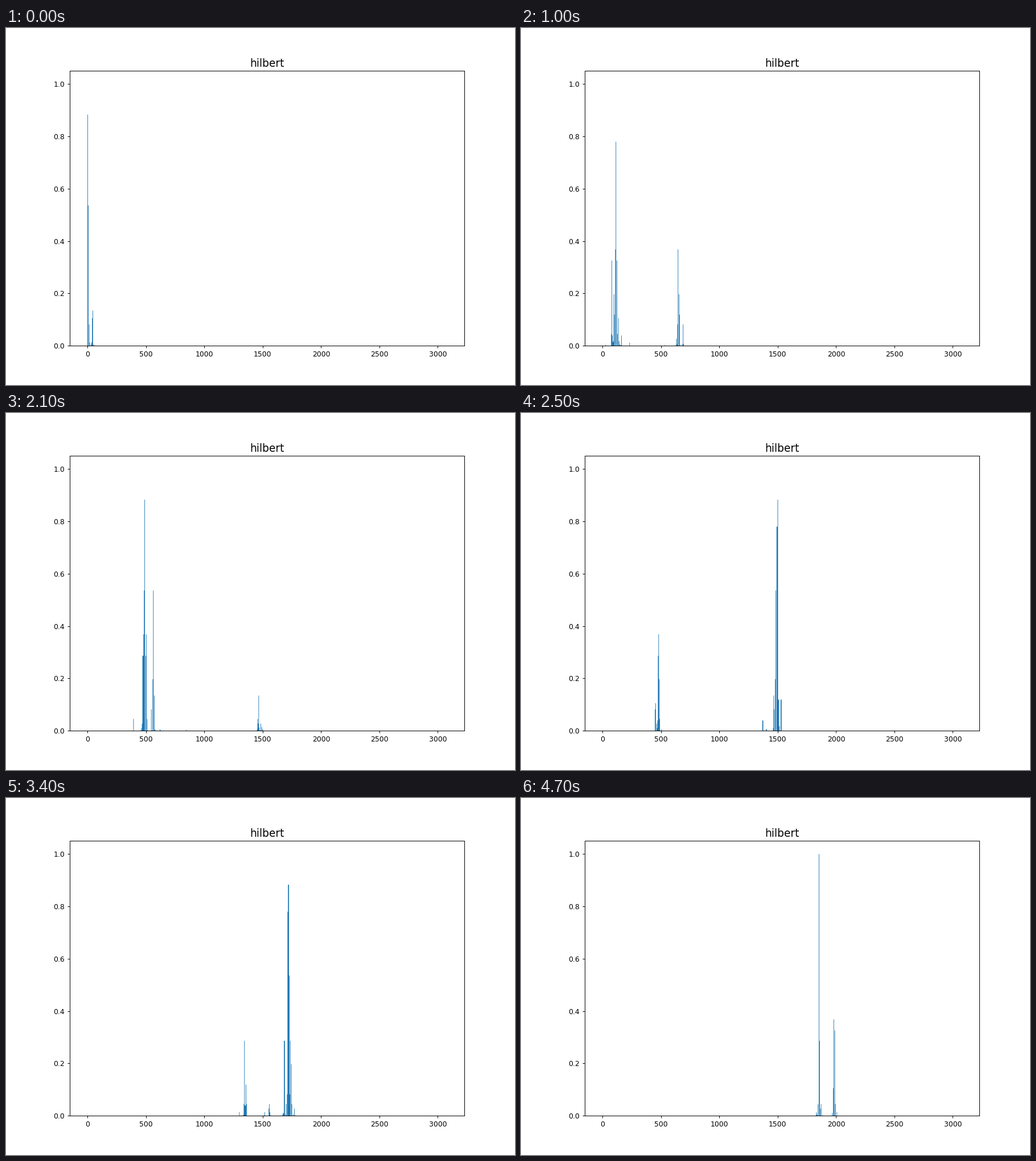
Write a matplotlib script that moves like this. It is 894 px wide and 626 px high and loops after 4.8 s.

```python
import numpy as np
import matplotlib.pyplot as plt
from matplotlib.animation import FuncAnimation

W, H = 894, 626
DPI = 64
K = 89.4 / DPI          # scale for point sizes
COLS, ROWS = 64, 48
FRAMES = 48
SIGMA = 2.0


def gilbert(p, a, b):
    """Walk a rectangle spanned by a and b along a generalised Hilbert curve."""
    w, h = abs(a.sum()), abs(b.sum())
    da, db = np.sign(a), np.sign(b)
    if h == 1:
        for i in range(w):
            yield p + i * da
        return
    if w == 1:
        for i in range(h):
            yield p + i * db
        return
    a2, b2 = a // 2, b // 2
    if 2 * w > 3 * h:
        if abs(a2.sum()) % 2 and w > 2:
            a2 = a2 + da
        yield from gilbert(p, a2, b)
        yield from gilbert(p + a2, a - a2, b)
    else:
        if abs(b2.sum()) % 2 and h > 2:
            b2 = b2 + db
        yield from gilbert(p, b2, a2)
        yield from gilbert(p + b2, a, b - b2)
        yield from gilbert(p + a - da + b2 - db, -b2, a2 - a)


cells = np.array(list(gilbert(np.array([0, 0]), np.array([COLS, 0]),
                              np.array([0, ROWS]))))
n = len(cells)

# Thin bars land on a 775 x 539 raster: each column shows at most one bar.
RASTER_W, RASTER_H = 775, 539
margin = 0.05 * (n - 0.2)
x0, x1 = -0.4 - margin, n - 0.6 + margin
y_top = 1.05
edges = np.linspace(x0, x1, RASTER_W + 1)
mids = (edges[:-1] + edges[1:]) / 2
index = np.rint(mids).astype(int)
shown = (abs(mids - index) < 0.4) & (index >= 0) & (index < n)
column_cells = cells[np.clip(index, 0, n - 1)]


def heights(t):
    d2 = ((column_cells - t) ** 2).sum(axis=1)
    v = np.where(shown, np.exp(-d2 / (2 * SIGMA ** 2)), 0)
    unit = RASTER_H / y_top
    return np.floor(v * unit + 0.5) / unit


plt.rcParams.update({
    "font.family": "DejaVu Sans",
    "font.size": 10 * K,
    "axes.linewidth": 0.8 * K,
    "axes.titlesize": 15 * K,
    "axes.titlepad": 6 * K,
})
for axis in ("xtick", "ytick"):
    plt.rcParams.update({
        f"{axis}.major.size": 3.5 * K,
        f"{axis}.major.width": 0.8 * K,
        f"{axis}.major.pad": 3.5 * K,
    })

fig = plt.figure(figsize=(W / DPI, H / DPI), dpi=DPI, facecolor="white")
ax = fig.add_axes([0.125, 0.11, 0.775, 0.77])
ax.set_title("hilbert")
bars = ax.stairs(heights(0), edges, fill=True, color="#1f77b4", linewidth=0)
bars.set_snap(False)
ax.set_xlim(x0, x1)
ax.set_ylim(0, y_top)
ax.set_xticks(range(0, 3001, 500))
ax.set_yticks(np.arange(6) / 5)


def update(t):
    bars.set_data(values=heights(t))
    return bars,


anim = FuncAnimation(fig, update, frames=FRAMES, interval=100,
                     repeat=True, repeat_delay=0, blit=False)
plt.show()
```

--

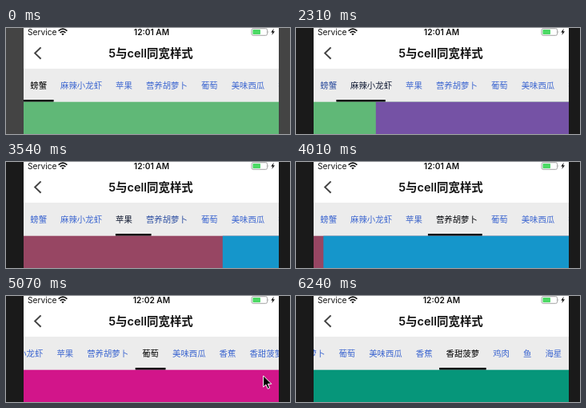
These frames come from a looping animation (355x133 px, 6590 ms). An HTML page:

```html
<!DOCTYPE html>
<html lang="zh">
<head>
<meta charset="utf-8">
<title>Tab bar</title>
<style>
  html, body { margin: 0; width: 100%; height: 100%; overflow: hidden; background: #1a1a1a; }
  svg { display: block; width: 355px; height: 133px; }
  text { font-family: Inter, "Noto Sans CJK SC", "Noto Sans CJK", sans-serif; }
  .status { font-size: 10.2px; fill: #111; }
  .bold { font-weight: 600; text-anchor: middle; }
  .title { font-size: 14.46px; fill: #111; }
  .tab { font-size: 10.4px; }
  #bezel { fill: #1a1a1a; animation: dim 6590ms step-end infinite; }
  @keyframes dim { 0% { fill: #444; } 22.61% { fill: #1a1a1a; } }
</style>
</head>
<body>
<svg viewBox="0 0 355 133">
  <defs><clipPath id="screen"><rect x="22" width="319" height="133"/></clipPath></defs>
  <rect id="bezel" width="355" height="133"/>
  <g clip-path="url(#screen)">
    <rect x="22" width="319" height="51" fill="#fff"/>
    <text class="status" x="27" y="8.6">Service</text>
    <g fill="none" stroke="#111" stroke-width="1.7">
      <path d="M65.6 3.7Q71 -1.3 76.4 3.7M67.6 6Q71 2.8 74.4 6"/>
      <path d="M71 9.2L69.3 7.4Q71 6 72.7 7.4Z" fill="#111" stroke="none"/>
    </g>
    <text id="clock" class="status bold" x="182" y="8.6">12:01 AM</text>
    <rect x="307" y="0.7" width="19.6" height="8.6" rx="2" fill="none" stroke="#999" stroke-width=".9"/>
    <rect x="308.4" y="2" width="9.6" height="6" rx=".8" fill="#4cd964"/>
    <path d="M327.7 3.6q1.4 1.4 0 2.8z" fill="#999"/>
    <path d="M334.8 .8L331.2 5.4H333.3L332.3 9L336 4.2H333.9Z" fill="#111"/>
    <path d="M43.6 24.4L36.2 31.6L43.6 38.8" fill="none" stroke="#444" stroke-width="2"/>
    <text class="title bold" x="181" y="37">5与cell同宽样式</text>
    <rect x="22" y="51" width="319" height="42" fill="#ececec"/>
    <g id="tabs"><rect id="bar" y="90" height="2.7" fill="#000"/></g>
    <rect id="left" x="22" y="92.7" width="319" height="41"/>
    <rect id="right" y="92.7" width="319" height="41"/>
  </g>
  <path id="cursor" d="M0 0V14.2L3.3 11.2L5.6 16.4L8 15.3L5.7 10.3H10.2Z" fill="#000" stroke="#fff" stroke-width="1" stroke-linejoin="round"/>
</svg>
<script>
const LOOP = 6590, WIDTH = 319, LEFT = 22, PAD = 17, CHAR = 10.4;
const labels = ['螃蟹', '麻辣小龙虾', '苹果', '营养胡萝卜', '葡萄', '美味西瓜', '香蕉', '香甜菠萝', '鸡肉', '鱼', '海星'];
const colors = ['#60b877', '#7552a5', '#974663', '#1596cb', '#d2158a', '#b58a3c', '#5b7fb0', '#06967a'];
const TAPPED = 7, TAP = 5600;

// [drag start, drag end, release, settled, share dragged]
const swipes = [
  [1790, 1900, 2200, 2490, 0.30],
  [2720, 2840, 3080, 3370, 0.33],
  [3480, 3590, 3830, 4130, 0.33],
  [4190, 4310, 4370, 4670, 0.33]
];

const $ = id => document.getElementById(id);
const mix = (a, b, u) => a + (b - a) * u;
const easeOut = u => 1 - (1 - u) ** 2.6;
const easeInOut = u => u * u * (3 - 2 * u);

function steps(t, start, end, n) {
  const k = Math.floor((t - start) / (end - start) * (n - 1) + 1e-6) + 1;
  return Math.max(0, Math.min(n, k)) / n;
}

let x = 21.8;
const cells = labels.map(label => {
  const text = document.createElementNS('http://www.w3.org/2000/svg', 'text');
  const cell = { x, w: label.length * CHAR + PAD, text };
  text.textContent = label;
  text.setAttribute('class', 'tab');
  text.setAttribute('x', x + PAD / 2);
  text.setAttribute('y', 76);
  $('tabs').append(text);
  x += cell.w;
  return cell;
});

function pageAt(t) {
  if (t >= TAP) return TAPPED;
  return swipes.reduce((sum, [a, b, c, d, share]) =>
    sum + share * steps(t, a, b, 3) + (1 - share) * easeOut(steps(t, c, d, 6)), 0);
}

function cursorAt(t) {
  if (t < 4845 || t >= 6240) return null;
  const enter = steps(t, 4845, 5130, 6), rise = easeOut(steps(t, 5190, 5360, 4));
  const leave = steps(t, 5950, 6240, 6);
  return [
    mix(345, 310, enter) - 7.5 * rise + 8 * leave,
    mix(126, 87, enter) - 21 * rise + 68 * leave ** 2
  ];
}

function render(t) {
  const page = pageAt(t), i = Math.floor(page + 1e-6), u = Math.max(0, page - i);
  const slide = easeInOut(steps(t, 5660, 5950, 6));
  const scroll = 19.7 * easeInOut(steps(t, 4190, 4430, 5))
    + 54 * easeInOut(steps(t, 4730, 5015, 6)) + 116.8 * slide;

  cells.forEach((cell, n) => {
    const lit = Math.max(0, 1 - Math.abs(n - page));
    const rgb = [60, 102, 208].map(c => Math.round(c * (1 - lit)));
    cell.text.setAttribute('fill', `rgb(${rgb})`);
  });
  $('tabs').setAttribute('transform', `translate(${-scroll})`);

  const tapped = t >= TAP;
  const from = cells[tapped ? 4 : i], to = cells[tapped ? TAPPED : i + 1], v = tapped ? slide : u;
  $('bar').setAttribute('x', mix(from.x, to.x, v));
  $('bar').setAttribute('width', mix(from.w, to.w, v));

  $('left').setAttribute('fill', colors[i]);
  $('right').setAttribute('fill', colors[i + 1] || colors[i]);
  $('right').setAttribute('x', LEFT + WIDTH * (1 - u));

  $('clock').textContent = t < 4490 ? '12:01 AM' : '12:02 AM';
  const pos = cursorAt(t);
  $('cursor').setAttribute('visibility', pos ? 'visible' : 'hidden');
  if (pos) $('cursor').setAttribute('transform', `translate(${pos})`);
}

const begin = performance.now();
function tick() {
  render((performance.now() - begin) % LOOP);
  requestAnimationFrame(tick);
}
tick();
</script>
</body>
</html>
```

==

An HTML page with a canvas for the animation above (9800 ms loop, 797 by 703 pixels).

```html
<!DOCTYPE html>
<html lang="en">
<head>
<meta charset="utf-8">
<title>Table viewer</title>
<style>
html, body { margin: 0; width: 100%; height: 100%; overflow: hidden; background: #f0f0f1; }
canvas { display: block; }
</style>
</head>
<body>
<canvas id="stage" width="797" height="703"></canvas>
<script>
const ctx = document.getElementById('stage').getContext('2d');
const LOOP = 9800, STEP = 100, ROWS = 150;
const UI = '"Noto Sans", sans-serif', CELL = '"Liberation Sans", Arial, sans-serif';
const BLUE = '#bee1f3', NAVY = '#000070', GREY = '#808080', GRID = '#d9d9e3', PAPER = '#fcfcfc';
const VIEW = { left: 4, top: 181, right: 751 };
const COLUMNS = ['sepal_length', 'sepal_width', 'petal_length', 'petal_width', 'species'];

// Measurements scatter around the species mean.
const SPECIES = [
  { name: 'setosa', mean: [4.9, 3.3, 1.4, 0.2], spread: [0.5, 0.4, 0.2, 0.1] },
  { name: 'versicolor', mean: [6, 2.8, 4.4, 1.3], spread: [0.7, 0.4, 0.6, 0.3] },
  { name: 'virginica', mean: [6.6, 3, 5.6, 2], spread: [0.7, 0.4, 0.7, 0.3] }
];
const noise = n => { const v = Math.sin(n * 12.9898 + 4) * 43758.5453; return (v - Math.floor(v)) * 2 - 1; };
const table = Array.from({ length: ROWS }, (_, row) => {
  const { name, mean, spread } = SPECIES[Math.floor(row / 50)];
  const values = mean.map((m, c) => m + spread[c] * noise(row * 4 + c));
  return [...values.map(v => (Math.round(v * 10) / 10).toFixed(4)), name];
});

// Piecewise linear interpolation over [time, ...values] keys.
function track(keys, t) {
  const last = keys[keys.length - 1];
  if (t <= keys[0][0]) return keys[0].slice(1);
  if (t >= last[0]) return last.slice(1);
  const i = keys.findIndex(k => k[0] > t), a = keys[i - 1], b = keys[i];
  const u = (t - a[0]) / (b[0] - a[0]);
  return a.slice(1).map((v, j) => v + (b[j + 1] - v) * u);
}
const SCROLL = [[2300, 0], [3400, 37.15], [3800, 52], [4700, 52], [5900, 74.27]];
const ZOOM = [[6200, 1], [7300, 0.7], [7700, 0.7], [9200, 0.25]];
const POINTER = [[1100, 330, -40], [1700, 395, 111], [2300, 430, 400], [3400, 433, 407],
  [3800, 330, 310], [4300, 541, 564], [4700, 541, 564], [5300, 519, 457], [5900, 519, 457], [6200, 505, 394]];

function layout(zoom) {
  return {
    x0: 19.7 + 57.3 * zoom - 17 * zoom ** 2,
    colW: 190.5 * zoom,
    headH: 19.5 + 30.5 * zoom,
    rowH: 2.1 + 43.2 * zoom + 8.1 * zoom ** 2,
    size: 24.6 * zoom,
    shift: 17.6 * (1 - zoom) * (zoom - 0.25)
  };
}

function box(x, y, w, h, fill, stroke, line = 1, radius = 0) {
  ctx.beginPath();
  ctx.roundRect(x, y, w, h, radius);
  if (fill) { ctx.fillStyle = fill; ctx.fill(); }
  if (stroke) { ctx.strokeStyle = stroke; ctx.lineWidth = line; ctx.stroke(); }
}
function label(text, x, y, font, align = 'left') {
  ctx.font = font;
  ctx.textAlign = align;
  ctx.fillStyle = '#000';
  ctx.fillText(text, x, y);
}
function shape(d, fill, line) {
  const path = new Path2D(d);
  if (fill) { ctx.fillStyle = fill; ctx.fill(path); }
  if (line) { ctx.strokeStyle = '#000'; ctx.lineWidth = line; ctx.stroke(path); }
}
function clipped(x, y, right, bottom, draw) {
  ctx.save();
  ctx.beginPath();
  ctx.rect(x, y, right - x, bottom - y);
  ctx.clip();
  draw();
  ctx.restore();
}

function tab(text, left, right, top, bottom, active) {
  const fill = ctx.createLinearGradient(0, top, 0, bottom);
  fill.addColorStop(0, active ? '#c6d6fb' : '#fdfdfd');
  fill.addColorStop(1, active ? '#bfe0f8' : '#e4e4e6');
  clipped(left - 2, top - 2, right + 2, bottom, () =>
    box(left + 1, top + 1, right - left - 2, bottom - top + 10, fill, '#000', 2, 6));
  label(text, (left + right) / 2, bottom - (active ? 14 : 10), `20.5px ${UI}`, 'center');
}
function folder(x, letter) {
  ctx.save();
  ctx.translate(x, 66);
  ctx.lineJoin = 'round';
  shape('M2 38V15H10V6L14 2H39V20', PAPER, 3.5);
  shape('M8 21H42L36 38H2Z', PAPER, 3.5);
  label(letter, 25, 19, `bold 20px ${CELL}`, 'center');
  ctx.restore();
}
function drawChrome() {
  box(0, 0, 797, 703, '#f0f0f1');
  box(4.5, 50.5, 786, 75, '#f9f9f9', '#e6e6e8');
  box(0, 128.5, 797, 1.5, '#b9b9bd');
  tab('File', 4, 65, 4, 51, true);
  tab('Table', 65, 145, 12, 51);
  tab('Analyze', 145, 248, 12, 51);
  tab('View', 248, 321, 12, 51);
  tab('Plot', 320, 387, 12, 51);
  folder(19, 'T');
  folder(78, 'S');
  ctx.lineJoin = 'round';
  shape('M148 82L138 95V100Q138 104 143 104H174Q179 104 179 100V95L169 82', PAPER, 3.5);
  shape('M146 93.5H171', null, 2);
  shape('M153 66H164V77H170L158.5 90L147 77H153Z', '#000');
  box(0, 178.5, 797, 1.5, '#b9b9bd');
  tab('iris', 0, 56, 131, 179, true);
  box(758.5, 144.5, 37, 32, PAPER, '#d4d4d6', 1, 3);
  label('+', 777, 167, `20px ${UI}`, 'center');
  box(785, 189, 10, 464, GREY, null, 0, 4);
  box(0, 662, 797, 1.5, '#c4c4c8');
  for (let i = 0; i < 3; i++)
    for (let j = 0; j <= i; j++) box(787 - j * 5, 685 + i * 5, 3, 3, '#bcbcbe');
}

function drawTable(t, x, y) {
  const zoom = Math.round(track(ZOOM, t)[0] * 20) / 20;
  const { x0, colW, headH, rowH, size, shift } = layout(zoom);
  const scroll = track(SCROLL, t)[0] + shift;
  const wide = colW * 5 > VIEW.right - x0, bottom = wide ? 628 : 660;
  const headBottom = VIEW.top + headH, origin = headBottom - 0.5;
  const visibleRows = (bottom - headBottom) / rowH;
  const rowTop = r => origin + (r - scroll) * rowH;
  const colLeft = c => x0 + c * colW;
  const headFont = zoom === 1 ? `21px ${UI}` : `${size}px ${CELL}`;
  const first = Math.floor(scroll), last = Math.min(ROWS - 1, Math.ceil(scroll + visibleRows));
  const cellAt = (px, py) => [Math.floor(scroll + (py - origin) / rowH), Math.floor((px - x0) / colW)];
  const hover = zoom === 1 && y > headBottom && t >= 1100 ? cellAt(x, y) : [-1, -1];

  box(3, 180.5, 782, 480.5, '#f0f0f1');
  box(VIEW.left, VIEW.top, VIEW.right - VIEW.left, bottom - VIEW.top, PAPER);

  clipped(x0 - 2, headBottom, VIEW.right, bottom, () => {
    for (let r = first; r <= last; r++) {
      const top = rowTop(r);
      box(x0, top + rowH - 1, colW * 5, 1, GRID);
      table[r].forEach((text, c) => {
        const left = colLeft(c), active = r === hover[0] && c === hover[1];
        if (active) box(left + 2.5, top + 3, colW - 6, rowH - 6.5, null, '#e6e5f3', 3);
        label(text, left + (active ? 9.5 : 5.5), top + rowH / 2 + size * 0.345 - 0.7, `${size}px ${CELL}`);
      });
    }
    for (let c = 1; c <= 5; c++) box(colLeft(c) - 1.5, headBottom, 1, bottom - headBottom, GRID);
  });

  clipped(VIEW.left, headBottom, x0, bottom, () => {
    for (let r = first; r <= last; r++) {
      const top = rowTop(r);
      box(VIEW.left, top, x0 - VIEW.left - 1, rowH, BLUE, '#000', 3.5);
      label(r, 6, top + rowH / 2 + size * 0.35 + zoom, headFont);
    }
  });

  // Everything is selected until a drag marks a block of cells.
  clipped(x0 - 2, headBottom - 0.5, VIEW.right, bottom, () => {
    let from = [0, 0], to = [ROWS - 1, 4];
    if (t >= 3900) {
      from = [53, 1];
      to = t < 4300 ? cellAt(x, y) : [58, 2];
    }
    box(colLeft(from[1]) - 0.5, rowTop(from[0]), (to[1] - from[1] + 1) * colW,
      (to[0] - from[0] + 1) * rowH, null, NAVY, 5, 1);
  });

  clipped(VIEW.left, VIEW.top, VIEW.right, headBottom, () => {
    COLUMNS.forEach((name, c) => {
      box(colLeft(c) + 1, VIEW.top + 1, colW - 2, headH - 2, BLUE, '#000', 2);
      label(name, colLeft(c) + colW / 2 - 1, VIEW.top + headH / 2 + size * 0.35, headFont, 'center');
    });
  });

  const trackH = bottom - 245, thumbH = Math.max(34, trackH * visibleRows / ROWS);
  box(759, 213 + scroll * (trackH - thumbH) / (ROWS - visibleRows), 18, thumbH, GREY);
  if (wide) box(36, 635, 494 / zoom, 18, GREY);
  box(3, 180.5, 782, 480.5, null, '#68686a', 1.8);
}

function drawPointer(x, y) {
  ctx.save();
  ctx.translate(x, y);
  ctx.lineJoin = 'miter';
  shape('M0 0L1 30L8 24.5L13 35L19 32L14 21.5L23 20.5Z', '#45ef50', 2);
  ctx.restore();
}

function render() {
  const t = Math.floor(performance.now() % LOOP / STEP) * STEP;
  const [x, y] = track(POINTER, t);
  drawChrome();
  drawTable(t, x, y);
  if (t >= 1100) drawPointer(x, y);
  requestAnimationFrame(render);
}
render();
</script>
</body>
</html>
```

Work instruction :: The lines to show are those in the data above that include "none".

Answer area ::
    <g fill="none" stroke="#111" stroke-width="1.7">
      <path d="M71 9.2L69.3 7.4Q71 6 72.7 7.4Z" fill="#111" stroke="none"/>
    <rect x="307" y="0.7" width="19.6" height="8.6" rx="2" fill="none" stroke="#999" stroke-width=".9"/>
    <path d="M43.6 24.4L36.2 31.6L43.6 38.8" fill="none" stroke="#444" stroke-width="2"/>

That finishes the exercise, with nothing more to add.